24 Nov Tiscali gets ready to enter the FiberCop tangle | Light Reading
Building on an MoU between Tiscali and Telecom Italia (TIM) in August, which saw Tiscali agree to commercial participation in the FiberCop co-investment project (FiberCop owns TIM’s fiber and copper last-mile network), the two companies have announced the signing of “executory contracts.”
In line with the FiberCop development plan, Tiscali said it will activate new customers on the newly established network. When this might happen was not made clear.
A series of operating and commercial agreements have also been signed with immediate effect to govern the phases of the project, the first of which concerns “streamlining” the Tiscali network (something which Tiscali alluded to in the August MoU).
The idea behind FiberCop is that it will allow TIM, Fastweb and other operators to co-invest, so completing fiber coverage plans in “black” and “grey” areas of the country and speeding up the adoption of ultra-broadband services.
The operation, said TIM, is expected to close during the first quarter of 2021.
More twists and turns than a bowl of spaghetti
Whether or not Tiscali will take a stake in FiberCop remains unclear (assuming FiberCop gets regulatory lift-off).
As it stands, TIM will hold a 58% stake in FiberCop, following approval by TIM’s board of directors to sell a 37.5% stake in the new entity to US private equity group KKR for 1.8 billion. Assurances that it will have a majority shareholding and some control over FiberCop were necessary to secure TIM’s involvement.

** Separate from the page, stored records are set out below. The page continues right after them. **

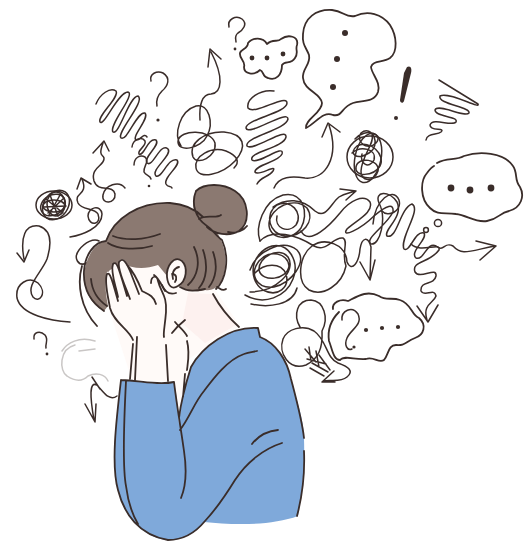
<!DOCTYPE html>
<html lang="en">
<head>
<meta charset="utf-8">
<title>Worried woman with tangled thoughts</title>
<style>
:root{--ink:#3a2d2a;--hair:#8b7971;--sweater:#7fa9da;--skin:#fffaf8;--blush:#fdf1ef;--faded:#c9c6c5;--paper:#fff}
html,body{margin:0;background:var(--paper);overflow:hidden}
svg{display:block;width:532px;height:547px}
.line{fill:none;stroke:var(--ink);stroke-width:1.8;stroke-linecap:round;stroke-linejoin:round}
.thin{stroke-width:1.5}
.bubble{fill:var(--paper)}
.dot{fill:var(--ink)}
.hair{fill:var(--hair)}
.sweater{fill:var(--sweater)}
.skin{fill:var(--skin)}
.blush{fill:var(--blush)}
.faded{stroke:var(--faded)}
</style>
</head>
<body>
<svg viewBox="0 0 532 547" role="img" aria-label="Woman covering her face with her hand, surrounded by scribbles, arrows, question marks and thought bubbles">

<g id="scribbles-left" class="line thin">
  <path d="M96 104C100 94 110 87 116 91C120 97 97 116 100 122C104 127 118 92 128 92C136 94 108 126 113 132C119 136 129 96 138 96C146 101 116 133 121 138C127 142 137 111 145 113C150 118 131 137 136 140C140 141 144 132 147 137"/>
  <path d="M132 147C133 139 142 136 145 141C147 146 137 150 139 154C144 157 148 137 156 140C161 145 143 157 147 163C153 168 160 142 168 149C173 155 150 170 156 176C162 179 168 157 177 160C182 165 163 177 166 184C168 188 171 185 172 188"/>
  <path d="M151 81C149 74 157 70 163 73C171 78 168 86 162 91C157 96 156 101 157 106"/>
  <path d="M134 165C134 158 140 154 145 157C150 162 143 166 144 172C146 176 150 175 151 179"/>
  <g id="loop-arrow-up">
    <path d="M200 120C199 105 202 94 211 94C222 93 224 77 211 52M208 67L210 49L221 59"/>
    <path d="M181 146C173 134 180 111 196 106C209 103 214 123 207 136C201 149 177 153 178 141C180 129 211 129 215 143C217 157 197 166 193 157C188 143 205 131 224 132C244 134 248 146 235 161C222 175 198 180 196 168C194 156 211 146 226 151C238 156 240 162 234 168"/>
  </g>
  <path d="M125 188C119 180 105 185 103 195C101 205 116 204 115 194C113 184 98 193 94 181C90 167 105 166 104 158C103 154 98 157 103 143M93 153L104 141L109 151"/>
  <path d="M70 237C82 235 102 228 102 214C101 204 88 207 88 216C89 227 102 225 98 214C94 207 82 211 78 203C73 192 89 196 82 179M77 189L81 178L91 184"/>
  <g id="small-knot">
    <ellipse cx="54" cy="205" rx="18" ry="14"/>
    <ellipse cx="56" cy="205" rx="12" ry="16" transform="rotate(35 56 205)"/>
    <ellipse cx="53" cy="205" rx="13" ry="10" transform="rotate(-30 53 205)"/>
    <ellipse cx="56" cy="204" rx="9" ry="12"/>
    <ellipse cx="54" cy="206" rx="11" ry="6"/>
    <path d="M46 199L63 213M48 213L64 198M50 195L58 216M44 207L66 206M60 195L49 215"/>
  </g>
  <path d="M70 322C51 321 21 315 17 298C15 283 29 276 38 283C48 293 39 304 33 297C25 286 42 272 47 259C52 243 51 230 39 226C25 224 20 237 24 259M17 253L24 262L29 250"/>
  <path d="M87 263C78 267 73 258 79 250C85 242 94 238 99 241"/>
  <path d="M34 339C33 332 40 330 45 335C49 340 45 343 46 348"/>
  <path class="faded" d="M62 351C67 343 79 336 95 341M75 345C59 349 59 371 67 376C76 382 83 381 88 376C96 372 105 374 108 381M79 351L95 349"/>
  <path d="M117 396C109 402 103 391 97 385C89 381 90 397 94 420M85 404L95 422L96 404M92 377L100 389"/>
</g>
<g id="question-dots-left" class="dot">
  <circle cx="158" cy="120" r="1.6"/><circle cx="149" cy="186" r="1.3"/><circle cx="47" cy="354" r="1.4"/>
</g>

<g id="scribbles-top" class="line thin">
  <path d="M229 27C227 19 236 15 242 19C248 24 243 30 238 33C234 36 236 39 236 42"/>
  <path d="M274 91C260 89 246 99 248 108C254 116 287 93 287 103C287 113 246 119 246 128C248 137 288 109 288 119C286 130 244 137 247 146C253 152 287 126 286 137C284 148 248 152 252 160C258 165 285 143 282 154C279 162 254 165 255 172C258 177 278 163 273 171C269 177 260 177 257 184"/>
  <path d="M274 188C279 176 292 176 305 178C325 180 340 158 329 125M322 137L328 123L340 132"/>
  <g id="round-knot">
    <ellipse cx="370" cy="157" rx="23" ry="21"/>
    <ellipse cx="368" cy="158" rx="13" ry="25" transform="rotate(12 368 158)"/>
    <path d="M355 139C366 127 384 134 376 143C367 152 355 141 361 133C372 124 382 145 369 153C356 161 348 153 357 146C370 139 386 155 380 166C373 177 354 177 356 167C358 156 380 159 378 171C374 184 360 181 361 171C362 155 375 143 372 135M352 153C361 145 377 149 374 160C369 170 359 163 362 154"/>
  </g>
  <path d="M439 80L478 104C481 110 449 91 440 96C437 104 471 107 469 113C465 118 438 103 435 110C435 117 459 116 456 122C452 127 433 117 430 125C430 132 446 127 441 132C437 135 427 133 426 140"/>
</g>
<path class="dot" d="M407 67C411 65 412 69 411 73L404 101C403 104 400 103 400 100L404 73Z"/>
<g class="dot"><circle cx="396" cy="118" r="2"/><circle cx="235" cy="49" r="1.4"/></g>

<g id="thought-bubbles" class="line">
  <path class="bubble" d="M248 43C253 37 263 37 267 44C273 38 278 43 281 39C288 34 299 36 297 45C295 50 299 52 295 58C291 65 285 60 282 65C282 75 276 81 268 78C262 77 264 71 260 70C254 76 244 74 244 67C246 61 239 59 240 53C241 49 248 49 248 43Z"/>
  <path class="bubble" d="M306 128C305 119 322 113 322 103C321 93 304 91 303 78C302 68 311 65 309 55C306 47 302 45 303 34C304 18 316 9 332 10C344 11 345 18 355 16C368 10 382 14 390 25C397 36 398 52 390 58C383 63 373 60 371 67C372 75 381 82 378 92C374 103 362 100 353 103C341 107 343 117 333 115C323 111 317 122 306 128Z"/>
  <path class="bubble" d="M437 163C447 157 455 161 464 156C479 151 504 152 513 166C518 173 514 180 520 187C525 196 521 208 509 211C499 213 499 219 487 221C475 223 467 215 456 214C445 212 438 216 430 208C420 199 420 181 427 173C430 169 432 167 434 166"/>
</g>
<g id="bubble-dots" class="dot">
  <circle cx="252" cy="58" r="2.4"/><circle cx="267" cy="58" r="2.4"/><circle cx="283" cy="54" r="2.4"/>
  <circle cx="345" cy="33" r="3"/><circle cx="337" cy="59" r="3"/><circle cx="333" cy="87" r="3"/>
  <circle cx="451" cy="188" r="3.4"/><circle cx="470" cy="190" r="3.4"/><circle cx="491" cy="188" r="3.4"/>
</g>

<g id="scribbles-right" class="line thin">
  <path d="M260 241C255 227 263 201 283 195C304 191 309 214 301 228C290 243 268 239 269 223C271 207 294 196 307 208C316 221 302 237 285 236C269 234 264 214 277 205C290 198 304 213 296 225C288 234 274 228 277 216M273 207C286 198 302 198 315 211C326 220 331 203 339 197C345 193 351 193 355 191M340 189L356 191L346 200"/>
  <path d="M250 270C256 252 282 238 297 250C308 262 291 283 274 287C256 289 249 274 259 261C269 249 288 253 289 266C287 280 262 283 259 270C258 257 279 246 288 257C297 271 276 292 250 292M245 295C264 306 286 297 293 279C300 261 288 242 272 246C252 252 246 278 263 290C278 298 290 287 286 274C281 262 264 263 255 273M251 304C269 308 293 305 297 288"/>
  <path d="M260 241C272 228 297 235 314 246C327 253 333 236 343 238C349 241 341 253 346 266C342 285 323 297 309 290C296 282 299 256 312 246C325 237 346 244 347 262C352 273 359 262 360 249C362 237 368 236 371 247L370 278M360 262L370 280L375 260"/>
  <path d="M301 231C309 247 331 224 340 213C350 200 364 194 370 202C374 212 357 220 347 229C340 239 361 229 374 216C387 205 394 203 393 212C386 226 364 239 371 244C380 246 387 218 379 203C374 191 389 190 397 202C404 217 383 230 387 236C397 240 400 208 412 204C422 209 399 239 404 249C410 253 415 230 424 233C428 239 409 252 416 258C424 261 427 241 436 246C444 253 444 241 453 246C462 256 469 251 495 246M476 241L496 246L480 260"/>
  <path d="M373 224C375 200 393 186 399 200C402 211 388 218 382 211M411 244C421 254 441 241 439 250C430 263 411 261 415 272C420 280 437 266 436 276C434 286 420 280 421 291C425 298 434 287 436 296C434 303 422 304 427 320M417 306L428 322L438 305"/>
  <circle cx="438" cy="223" r="3.6"/><circle cx="426" cy="230" r="2.4"/>
  <g id="light-bulb">
    <path d="M300 327C293 315 297 300 311 300C324 301 329 318 322 331C323 349 318 359 306 365C289 371 278 353 283 339C287 329 303 324 314 331C327 340 326 358 338 363C349 367 354 371 347 377C340 383 328 379 324 381M334 371L322 382L335 382"/>
    <path d="M305 349L316 362M309 347L311 361M316 351L319 367M307 359L326 364M312 363L328 372M310 368L324 376M319 355L330 370"/>
  </g>
</g>
<g id="question-bubble" class="line">
  <path class="bubble" d="M333 309C332 303 340 298 348 301C358 296 367 290 379 296C386 301 392 297 400 300C412 304 411 315 419 318C427 325 424 335 415 338C405 342 405 346 396 345C388 345 389 354 384 360C379 364 374 356 366 359C354 360 345 355 340 360C333 360 332 348 329 341C327 328 333 318 339 312"/>
  <path class="thin" d="M342 320C341 311 352 305 358 314C363 325 351 329 347 338C344 345 347 351 352 349"/>
</g>
<g class="dot"><circle cx="354" cy="347" r="1.6"/><circle cx="366" cy="330" r="2.1"/><circle cx="382" cy="328" r="2.1"/><circle cx="398" cy="327" r="2.1"/></g>

<g id="woman">
  <path class="skin" d="M104 270L158 262L215 290L240 326L190 358L179 420L174 380L132 380L106 300Z"/>
  <path class="blush" d="M188 293L213 294L236 325L205 343L182 323Z"/>
  <g id="hair">
    <path class="hair" d="M106 241C114 218 139 202 170 203C187 204 203 214 213 227C225 241 229 262 222 280C218 288 212 291 205 290C196 293 186 290 180 286C187 279 188 265 182 260C174 256 166 265 167 276L158 265C144 270 132 268 122 264L110 270C104 276 105 292 108 306L104 311C87 303 81 282 86 264C90 251 97 243 106 241Z"/>
    <path class="hair" d="M196 191C204 183 223 183 235 191C249 200 251 222 239 231C229 237 214 234 207 227C193 221 190 201 196 191Z"/>
    <path class="line" d="M106 241C114 218 139 202 170 203C184 204 195 209 203 217M106 241C94 242 85 255 84 271C83 288 89 301 104 311M82 266C77 283 80 308 97 326M91 279C92 291 98 300 107 306M196 191C204 183 223 183 235 191C249 200 251 222 239 231C229 237 214 234 207 227M196 191C191 203 195 218 207 226C213 230 216 236 222 240C230 258 226 280 216 289M199 219C206 214 216 219 221 215M228 232C237 234 244 230 247 226M113 236C126 241 144 240 160 234M108 243C118 250 139 250 152 246M194 247C201 261 198 276 188 285M203 250C208 264 207 279 199 288M213 252C218 265 216 278 209 287M180 287C188 292 196 291 205 289M217 287C220 288 222 292 226 289"/>
  </g>
  <path class="skin line" d="M182 261C174 255 166 266 167 277C168 286 172 290 178 286C187 281 188 267 182 261Z"/>
  <path class="line" d="M179 267C174 268 171 274 173 279M172 274C177 274 177 279 175 282M162 285C165 292 170 295 176 293M175 322C179 327 184 330 187 336M185 320C180 324 175 329 172 333M187 341C190 352 188 362 187 370M213 294C221 309 229 318 239 327"/>

  <g id="sweater">
    <path class="sweater" d="M121 380C139 380 157 386 174 382C177 396 178 409 179 424C182 398 185 381 191 367C202 347 229 326 258 328L260 337C276 343 287 360 291 379C297 402 304 420 304 439C305 466 302 492 298 516C271 526 232 525 204 522C194 535 181 541 165 540C139 535 124 514 118 490C111 465 116 422 121 380Z"/>
    <path class="line" d="M121 380C116 422 111 465 118 490C124 514 139 535 168 540C184 540 196 532 205 521C219 506 227 493 235 480C246 463 263 449 282 443M252 444C259 435 268 431 278 430M121 380C139 380 157 386 174 382C177 407 181 429 184 451C187 471 186 486 181 498M126 381C124 420 122 465 126 486C128 502 132 514 138 524M191 367C202 347 229 326 258 328L260 337C276 343 287 360 291 379C297 402 302 420 304 438M304 451C305 475 302 497 297 516M191 367C186 383 181 400 179 418M180 430C190 417 194 403 204 391C213 379 227 360 244 354C249 352 253 352 257 351M185 374L183 397"/>
  </g>

  <g id="hand">
    <path class="skin" d="M133 380L133 340C129 329 114 323 110 308C108 296 104 282 107 272C111 270 114 280 116 284L112 267C112 261 117 262 118 266L119 261C122 257 126 260 128 266L139 293C143 286 148 278 153 276C159 276 156 286 158 290L166 297C167 309 166 324 165 336L169 381Z"/>
    <path class="line" d="M133 340C129 329 114 323 110 308C108 296 104 282 107 274C110 271 113 283 118 301M118 297C116 286 110 272 113 264C117 260 119 269 127 296M130 299C126 287 117 270 119 262C123 256 127 264 130 271L139 294M127 265C134 272 138 281 142 291C148 294 154 296 156 304M151 283C151 276 157 274 158 281C161 293 167 295 166 312C165 326 163 333 164 337M154 275C160 279 162 287 165 291M133 344L130 379M137 337L135 380M166 345L168 381"/>
  </g>
</g>
</svg>
</body>
</html>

Fastweb, an Italian broadband operator, will also hold a 4.5% stake in the new company after FlashFiber, a joint venture between Telecom Italia and Fastweb, is incorporated into FiberCop.
Plans are also afoot to merge FiberCop with wholesale provider Open Fiber, which is jointly run by state-controlled utility Enel and state lender Cassa Depositi e Prestiti (CDP), to form AccessCo.
Under the terms of the agreement, TIM will own at least 50.1% of AccessCo, which will incorporate its secondary and primary networks as well as Open Fiber.
The primary aim of this somewhat complicated meshing together of Italian networks is to speed up the deployment of FTTH infrastructure across Italy and offer passive access services of the secondary copper and fiber networks to all operators.
The current objective is to cover 56% of all properties with a FTTH network by 2025, avoiding the duplication of existing efforts by FlashFiber and Open Fiber.
Ken Wieland, contributing editor, special to Light Reading